Some European economies are on the brink of collapse, but the region is still buying Tennessee products. Sales of Jack Daniel’s whiskey, medical equipment, and other goods are up eight percent from a year ago.
Tennessee companies sent close to a billion dollars worth of goods to Europe in the third quarter, that’s more than what was exported to China. MTSU’s Steven Livingston says while some European countries are having big problems, not all have gone down the drain.
“The Netherlands, Belgium, that area is still increasing imports from Tennessee, largely from the medical equipment sector. Scandinavia is still doing okay, and France is bucking the trend, purchasing more goods from Tennessee. So, that’s what’s made the export picture more resilient than it would be otherwise.”
But exports to Italy and Spain are down about 7 percent. Those are the two biggest European economies affected by rising public debts and shrinking government spending.
While the US has been mostly immune to fallout from the European crisis, Livingston warns that Tennessee could see some effects if things get worse.
“I think the biggest thing that’s going to hit Tennessee is if there’s a credit crunch in Europe and that causes banks elsewhere in the world to also pull back their lending.
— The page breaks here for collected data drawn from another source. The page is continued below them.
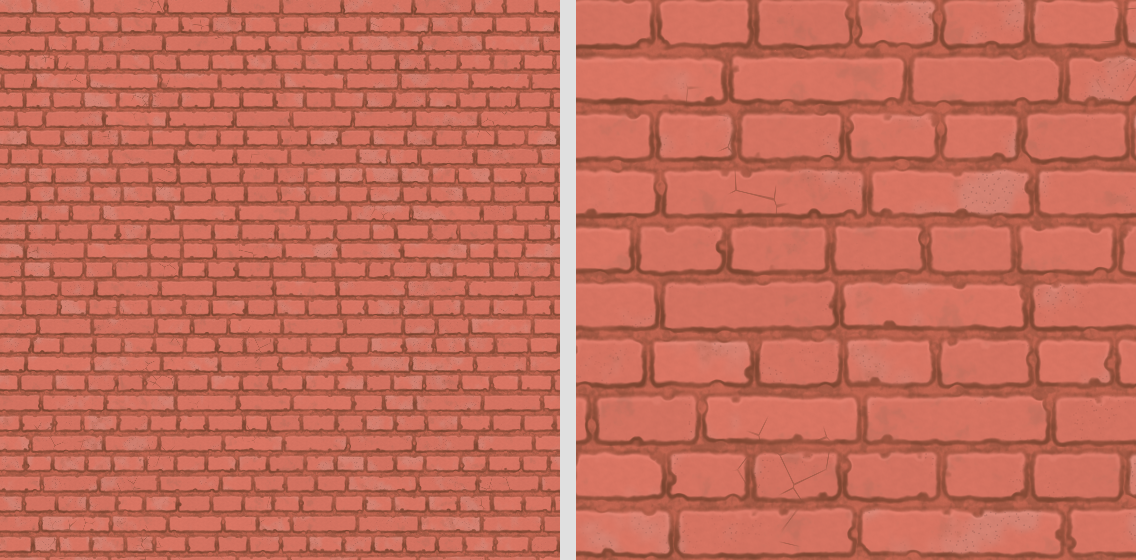
Left, the full canvas; right, a detail of the centre.
A WebGL 2 fragment shader for this texture:

```glsl
#version 300 es
precision highp float;
uniform vec2 u_resolution;
out vec4 fragColor;

float hash(vec2 p) {
  p = fract(p * vec2(0.1031, 0.1137) + 0.37);
  p += dot(p, p.yx + 33.33);
  return fract((p.x + p.y) * p.x * 7.13);
}

// Cellular noise: nearest and second nearest distances
vec2 cells(vec2 p) {
  vec2 base = floor(p), nearest = vec2(9.0);
  for (int y = -1; y <= 1; y++)
    for (int x = -1; x <= 1; x++) {
      vec2 c = base + vec2(x, y);
      float d = length(c + vec2(hash(c), hash(c + 71.7)) - p);
      nearest = d < nearest.x ? vec2(d, nearest.x) : vec2(nearest.x, min(nearest.y, d));
    }
  return nearest;
}

// Layered sines, roughly -1 to 1
float waves(vec2 p) {
  float sum = 0.0, amp = 0.5;
  for (int i = 0; i < 4; i++) {
    sum += amp * sin(p.x + 1.7 * sin(p.y)) * cos(p.y + 1.3 * sin(p.x * 0.7));
    p = mat2(1.5, 1.2, -1.2, 1.5) * p + 2.3;
    amp *= 0.6;
  }
  return sum;
}

// Uneven position of the i-th upright joint in a course
float joint(float i, float row) {
  return i + 0.22 * (hash(vec2(i + 40.0, row * 3.0 + 11.0)) - 0.5);
}

float roundedBox(vec2 p, vec2 halfSize, float radius) {
  vec2 q = abs(p) - halfSize + radius;
  return length(max(q, 0.0)) + min(max(q.x, q.y), 0.0) - radius;
}

void main() {
  vec2 uv = gl_FragCoord.xy / u_resolution;
  float px = 1.0 / min(u_resolution.x, u_resolution.y);
  vec2 p = uv + 0.0011 * vec2(waves(uv * 130.0), waves(uv.yx * 110.0 + 5.0));

  // Courses: taller near the bottom, stretchers and headers alternating
  float perUnit = p.y < 0.3164 ? 27.8 : 29.7;
  float course = 8.5 + (p.y - 0.3164) * perUnit;
  float row = floor(course);
  bool stretcher = mod(row, 2.0) == (row < 18.5 ? 1.0 : 0.0);
  float count = stretcher ? 9.0 : 18.0;
  float shift = (stretcher ? 0.62 : 0.81) + 0.3 * (hash(vec2(row + 3.0, 17.0)) - 0.5);

  // Joints on either side, with some stretchers cut in half
  float s = p.x * count - shift;
  float i = floor(s);
  i += s < joint(i, row) ? -1.0 : s >= joint(i + 1.0, row) ? 1.0 : 0.0;
  float left = joint(i, row), right = joint(i + 1.0, row);
  float middle = 0.5 * (left + right);
  if (stretcher && hash(vec2(i + 60.0, row + 5.0)) > 0.87) {
    if (s < middle) right = middle; else left = middle;
    middle = 0.5 * (left + right);
  }
  float tone = hash(vec2(middle * 7.3 + 90.0, row + 29.0));

  // Brick outline with rough, chipped edges
  vec2 q = vec2((s - middle) / count, (fract(course) - 0.5) / perUnit);
  vec2 halfSize = vec2((right - left) / count * 0.5 - 0.0026, 0.0136 - 0.0009 * tone);
  q.y += q.x * 0.03 * (tone - 0.5);
  float d = roundedBox(q, halfSize, 0.0035);
  vec2 grit = cells(uv * 260.0);
  vec2 patches = cells(uv * 42.0);
  d += 0.0014 * (cells(uv * 95.0).x - 0.45);
  d += 0.0028 * smoothstep(0.22, 0.05, patches.x);
  float face = 1.0 - smoothstep(-0.0007 - px, 0.0007 + px, d);
  float cloud = waves(uv * 32.0 + tone * 5.0);
  float grain = waves(uv * 420.0);

  // Painted face: pinkish bloom, dull scuffs and small pits
  vec3 brick = mix(vec3(0.84, 0.45, 0.38), vec3(0.82, 0.50, 0.44),
                   smoothstep(0.1, 0.7, cloud + 0.5 * (tone - 0.5)));
  brick = mix(brick, vec3(0.75, 0.43, 0.36),
              0.75 * smoothstep(0.25, 0.9, waves(uv * 75.0 + 9.0) + 0.35 * grain));
  brick *= 1.0 + 0.035 * (tone - 0.5) + 0.022 * grain;
  brick *= 1.0 - 0.12 * smoothstep(0.2, 0.05, grit.x) * smoothstep(0.0, 0.5, cloud);

  // Mortar under the same paint, browner in the hollows
  vec3 mortar = mix(vec3(0.75, 0.39, 0.31), vec3(0.65, 0.35, 0.27),
                    smoothstep(-0.25, 0.45, waves(uv * 150.0) + 0.6 * (grit.x - 0.45)));
  mortar *= 1.0 + 0.05 * grain;
  vec3 color = mix(mortar, brick, face);

  // Light catches upper edges, shadow gathers below and beside the brick
  float upper = smoothstep(-0.003, 0.012, q.y);
  color += 0.035 * upper * smoothstep(0.0022, 0.0, abs(d + 0.0016));
  float seam = 1.0 - smoothstep(0.0004, 0.0019 + px, abs(d - 0.0008));
  float depth = mix(0.85, 0.3, upper) * (0.8 + 0.4 * waves(uv * 60.0 + 3.0));
  color = mix(color, vec3(0.47, 0.26, 0.18), clamp(seam * depth, 0.0, 1.0));

  // Hairline cracks on a few worn spots
  float crack = 1.0 - smoothstep(0.01, 0.035 + 20.0 * px, patches.y - patches.x);
  float worn = smoothstep(0.45, 0.65, waves(uv * 19.0 + 1.0));
  color = mix(color, vec3(0.51, 0.29, 0.21), 0.5 * crack * worn * face);

  fragColor = vec4(clamp(color, 0.0, 1.0), 1.0);
}
```
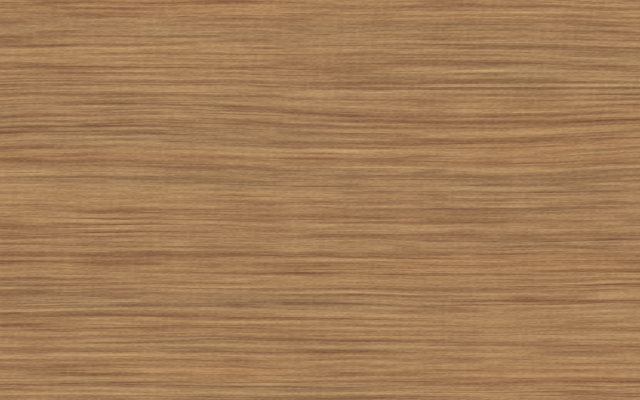
Reproduce this texture procedurally as a WebGL 1 fragment shader.

```glsl
precision highp float;
// Fine straight-grained brown wood veneer with horizontal streaks and thin dark pores.
uniform vec2 u_resolution;

#define DARK_WOOD vec3(0.590, 0.440, 0.308)
#define LIGHT_WOOD vec3(0.710, 0.560, 0.390)
#define OLIVE_SHIFT vec3(-0.014, 0.005, 0.013)
#define BASE_TONE 0.56
#define BAND_AMOUNT 0.13
#define STREAK_AMOUNT 0.42
#define FINE_AMOUNT 0.72
#define FIBRE_AMOUNT 0.72
#define SPECK_AMOUNT 0.50
#define PORE_AMOUNT 0.62
#define WAVER 0.018

float hash(vec2 cell) {
  return fract(sin(dot(cell, vec2(127.1, 311.7))) * 43758.5453);
}

// Smooth value noise from 0 to 1
float noise(vec2 p) {
  vec2 cell = floor(p);
  vec2 f = fract(p);
  f = f * f * (3.0 - 2.0 * f);
  float low = mix(hash(cell), hash(cell + vec2(1.0, 0.0)), f.x);
  float high = mix(hash(cell + vec2(0.0, 1.0)), hash(cell + 1.0), f.x);
  return mix(low, high, f.y);
}

// Stretched noise centred on zero; each layer gets its own region
float grain(vec2 p, vec2 frequency, float layer) {
  return noise(p * frequency + layer * vec2(17.3, 9.7)) - 0.5;
}

// Grain with its broad variation removed by subtracting the next row
float crispGrain(vec2 p, vec2 frequency, float layer) {
  vec2 nextRow = vec2(0.0, 1.0 / frequency.y);
  return grain(p, frequency, layer) - 0.6 * grain(p + nextRow, frequency, layer);
}

// Thin lines along the mid-level contours of stretched noise
float pores(vec2 p, vec2 frequency, float layer) {
  float line = 1.0 - smoothstep(0.03, 0.17, abs(grain(p, frequency, layer)));
  float presence = smoothstep(-0.2, 0.2, grain(p, frequency * vec2(0.9, 0.9), layer + 4.0));
  return line * presence;
}

void main() {
  vec2 p = gl_FragCoord.xy / u_resolution.y;

  // Gentle bending of the grain
  p.y += WAVER * grain(p, vec2(2.2, 5.0), 1.0);
  p.y += 0.25 * WAVER * grain(p, vec2(6.0, 18.0), 2.0);

  // Broad bands, streaks, fine lines, short fibres and specks
  float tone = BASE_TONE;
  tone += BAND_AMOUNT * grain(p, vec2(0.9, 19.0), 3.0);
  tone += STREAK_AMOUNT * crispGrain(p, vec2(2.0, 68.0), 5.0);
  tone += FINE_AMOUNT * crispGrain(p, vec2(3.2, 140.0), 7.0);
  tone += FIBRE_AMOUNT * grain(p, vec2(14.0, 290.0), 9.0);
  tone += SPECK_AMOUNT * grain(p, vec2(130.0, 310.0), 23.0);

  // Dark pore lines
  float pore = max(pores(p, vec2(1.5, 72.0), 11.0), 0.8 * pores(p, vec2(2.4, 110.0), 13.0));
  tone -= PORE_AMOUNT * pore;

  // Drift between reddish and olive wood
  float drift = grain(p, vec2(1.1, 19.0), 15.0) + 0.6 * grain(p, vec2(2.5, 48.0), 19.0);
  vec3 wood = mix(DARK_WOOD, LIGHT_WOOD, tone) + OLIVE_SHIFT * drift;
  gl_FragColor = vec4(clamp(wood, 0.0, 1.0), 1.0);
}
```
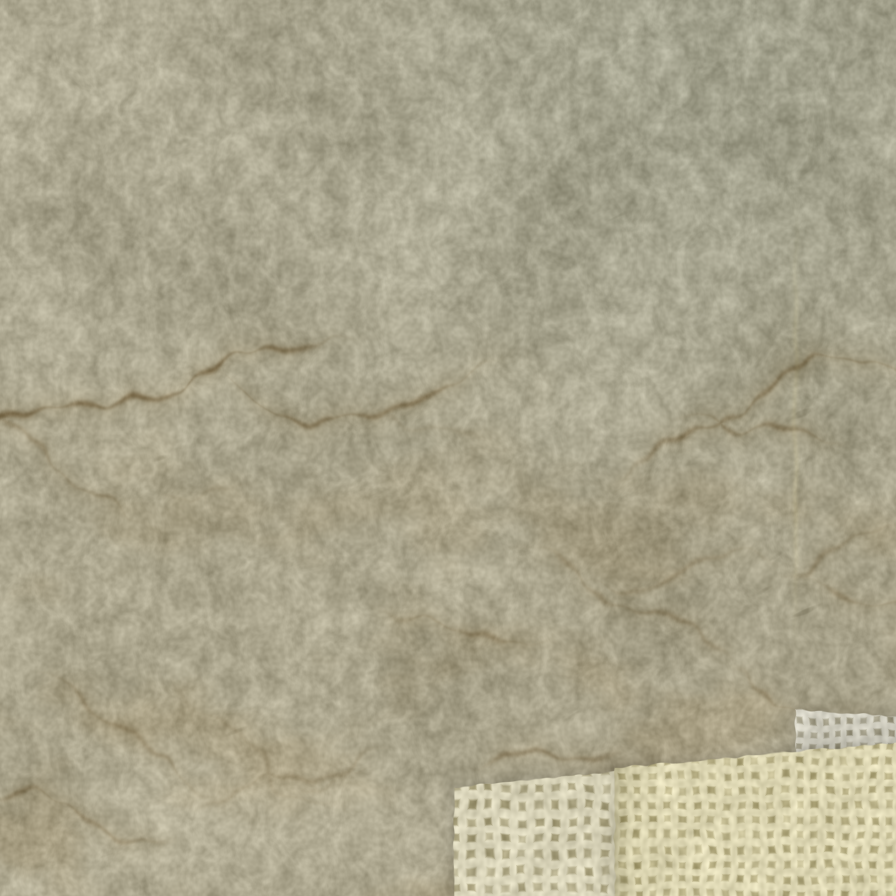
Reproduce this texture procedurally as a WebGL 2 fragment shader.

```glsl
#version 300 es
precision highp float;
// Aged mottled parchment with brown veins and a mend of open-weave cloth.

uniform vec2 u_resolution;
out vec4 fragColor;

const vec3 PAPER = vec3(0.682, 0.662, 0.572);
const vec3 STAIN = vec3(0.610, 0.555, 0.425);
const vec3 VEIN = vec3(0.420, 0.350, 0.220);
const vec3 THREAD = vec3(0.900, 0.880, 0.775);
const vec3 HOLE = vec3(0.670, 0.640, 0.500);

// Integer hash of a lattice cell, 0 to 1
float hash(vec2 cell) {
  uvec2 k = uvec2(ivec2(cell) + 4096);
  uint h = k.x * 1597334677u ^ k.y * 3812015801u;
  h = (h ^ (h >> 15)) * 2246822519u;
  h = (h ^ (h >> 13)) * 3266489917u;
  return float((h ^ (h >> 16)) >> 8) / 16777216.0;
}

float slope(vec2 cell, vec2 offset) {
  float angle = 6.2832 * hash(cell);
  return dot(vec2(cos(angle), sin(angle)), offset);
}

float gradientNoise(vec2 p) {
  vec2 i = floor(p), f = p - i;
  vec2 u = f * f * f * (f * (f * 6.0 - 15.0) + 10.0);
  vec2 e = vec2(1.0, 0.0);
  return mix(mix(slope(i, f), slope(i + e, f - e), u.x),
             mix(slope(i + e.yx, f - e.yx), slope(i + 1.0, f - 1.0), u.x), u.y);
}

float fbm(vec2 p) {
  float sum = 0.0, amp = 0.5;
  for (int i = 0; i < 4; i++) {
    sum += amp * gradientNoise(p);
    p = mat2(1.6, 1.2, -1.2, 1.6) * p + 17.3;
    amp *= 0.5;
  }
  return sum;
}

// Wandering vein: x is the dark line, y the soft stain around it
vec2 vein(vec2 p, vec2 center, float angle, float halfLength, float bend, float seed) {
  float c = cos(angle), s = sin(angle);
  vec2 q = mat2(c, -s, s, c) * (p - center);
  float wander = 0.05 * gradientNoise(vec2(q.x * 9.0, seed * 3.7))
               + 0.014 * gradientNoise(vec2(q.x * 31.0, seed * 5.3));
  float d = abs(q.y - bend * q.x * q.x - wander);
  float fade = 1.0 - smoothstep(0.45, 1.0, abs(q.x) / halfLength);
  float ink = smoothstep(-0.35, 0.4, gradientNoise(vec2(q.x * 22.0, seed * 2.9)));
  float width = mix(0.0016, 0.0042, ink);
  float line = exp(-d * d / (width * width)) * mix(0.2, 1.0, ink);
  return fade * vec2(line, exp(-d / 0.014));
}

vec2 allVeins(vec2 p) {
  vec2 v = vein(p, vec2(0.13, 0.57), 0.2, 0.31, 0.0, 2.3) * vec2(1.0, 0.8);
  v = max(v, 0.75 * vein(p, vec2(0.40, 0.53), 0.08, 0.19, 2.4, 5.1));
  v = max(v, 0.75 * vein(p, vec2(0.86, 0.57), 0.3, 0.22, -1.0, 8.7));
  for (int i = 0; i < 17; i++) {
    float id = float(i);
    vec2 center = vec2(fract(id * 0.618 + 0.05), mix(0.06, 0.54, hash(vec2(id, 31.0))));
    float angle = mix(-0.75, 0.5, hash(vec2(id, 47.0)));
    float reach = mix(0.05, 0.17, hash(vec2(id, 59.0)));
    float strength = mix(0.2, 0.65, hash(vec2(id, 83.0)));
    v = max(v, strength * vein(p, center, angle, reach, 0.0, id + 0.4));
  }
  return v;
}

vec3 parchment(vec2 p) {
  vec2 warp = 0.012 * vec2(gradientNoise(p * 24.0), gradientNoise(p * 24.0 + 41.0));
  float tone = 0.17 * fbm(p * 5.0) + 0.20 * fbm((p + warp) * vec2(52.0, 40.0))
             + 0.06 * gradientNoise(p * 165.0);
  vec3 color = PAPER + tone;
  color -= vec3(0.055, 0.04, 0.03) * exp(-6.0 * dot(p - vec2(0.82, 0.95), p - vec2(0.82, 0.95)));
  // Warm stains gather in the lower part
  float low = 1.0 - smoothstep(0.3, 0.72, p.y);
  float blotch = smoothstep(-0.05, 0.3, fbm(p * vec2(5.0, 8.0) + 9.0));
  color = mix(color, STAIN + tone, low * (0.10 + 0.38 * blotch));
  // Short dark hairs
  float hair = smoothstep(0.42, 0.62, gradientNoise(mat2(0.9, -0.4, 0.4, 0.9) * p * vec2(24.0, 75.0)));
  color -= 0.08 * hair * smoothstep(0.0, 0.3, gradientNoise(p * 7.0 + 3.0));
  // Faint upright crease
  float crease = exp(-pow((p.x - 0.888 - 0.004 * gradientNoise(p.yy * 14.0)) / 0.003, 2.0));
  color += vec3(0.045, 0.04, 0.02) * crease * smoothstep(0.25, 0.45, p.y) * (1.0 - smoothstep(0.6, 0.8, p.y));
  vec2 v = allVeins(p);
  color = mix(color, STAIN + 0.6 * tone, 0.45 * v.y);
  return mix(color, VEIN + tone, 0.72 * v.x);
}

// Open weave: pale crossing threads around small dark gaps
vec3 cloth(vec2 p, float pitch, float openness) {
  vec2 q = p / pitch + 0.3 * vec2(gradientNoise(p * 30.0), gradientNoise(p * 30.0 + 7.0));
  vec2 d = abs(fract(q) - 0.5);
  float gap = 1.0 - smoothstep(0.13, 0.33, max(d.x, d.y));
  gap *= openness * (0.6 + 0.6 * hash(floor(q)));
  float shade = 0.12 * fbm(p * 22.0) + 0.10 * gradientNoise(p * vec2(150.0, 110.0));
  float over = 0.03 * sin(3.1416 * q.x) * sin(3.1416 * q.y);
  return mix(THREAD, HOLE, clamp(gap, 0.0, 1.0)) + shade + over - 0.03;
}

// Signed distance to a strip with a sloping, slightly frayed top
float strip(vec2 p, float left, float right, float top, float rise) {
  float fray = 0.003 * gradientNoise(p * 70.0);
  float above = p.y - top - rise * (p.x - left);
  return max(max(left - p.x, p.x - right), above) + fray;
}

vec3 layer(vec3 under, vec3 over, float dist, float pixel) {
  under *= 1.0 - 0.10 * exp(-max(dist, 0.0) / 0.008);
  return mix(under, over, 1.0 - smoothstep(-pixel, pixel, dist));
}

void main() {
  vec2 p = gl_FragCoord.xy / u_resolution;
  float pixel = 1.0 / min(u_resolution.x, u_resolution.y);
  vec3 color = parchment(p);
  color = layer(color, cloth(p, 0.0145, 0.9) - vec3(0.06, 0.05, 0.0), strip(p, 0.888, 1.1, 0.208, -0.07), pixel);
  color = layer(color, cloth(p, 0.0185, 0.9) - 0.02, strip(p, 0.507, 0.70, 0.121, 0.10), pixel);
  vec3 mend = cloth(p + 0.006, 0.0165, 0.75) - vec3(0.0, 0.005, 0.04);
  mend -= 0.16 * exp(-max(p.x - 0.686, 0.0) / 0.014);
  color = layer(color, mend, strip(p, 0.686, 1.1, 0.143, 0.09), pixel);
  fragColor = vec4(clamp(color, 0.0, 1.0), 1.0);
}
```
Then you’re going to see export problems all over the place.”
Even with the uncertain outlook, state leaders have announced incentives for Tennessee businesses to sell their products outside the US.
Tennessee Could Be Welcome Spot for European Investment
The state’s top business official says Tennessee could benefit from the economic uncertainty in Europe. Already, more than 60,000 Tennesseans work for European firms.
Over the past few years, the state has worked hard to recruit European companies like Volkswagen. Bill Hagerty heads the state’s department of Economic and Community Development. He says the state is going to be even more aggressive.
“The US is becoming an increasingly attractive place to do business on a relative basis. So what we’ve been doing is making sure Tennessee gets its disproportionate share of that movement and that activity.”
Hagerty says the ongoing crisis in Europe has many of the region’s companies looking elsewhere for growth. Livingston of MTSU cites one example.
“This doesn’t involve Tennessee, but I was just looking at something involving Fiat and North America is like the last part of the world where they have reasonable growth expectations. I think that might be similar to Volkswagen.”
And it’s not just Volkswagen itself. Many of its European suppliers have located to Tennessee. A Spanish sheet metal company has already announced plans to add more than 80 workers. Meanwhile, an Italian tire tread company in Madison has broken ground on a 10 million dollar expansion.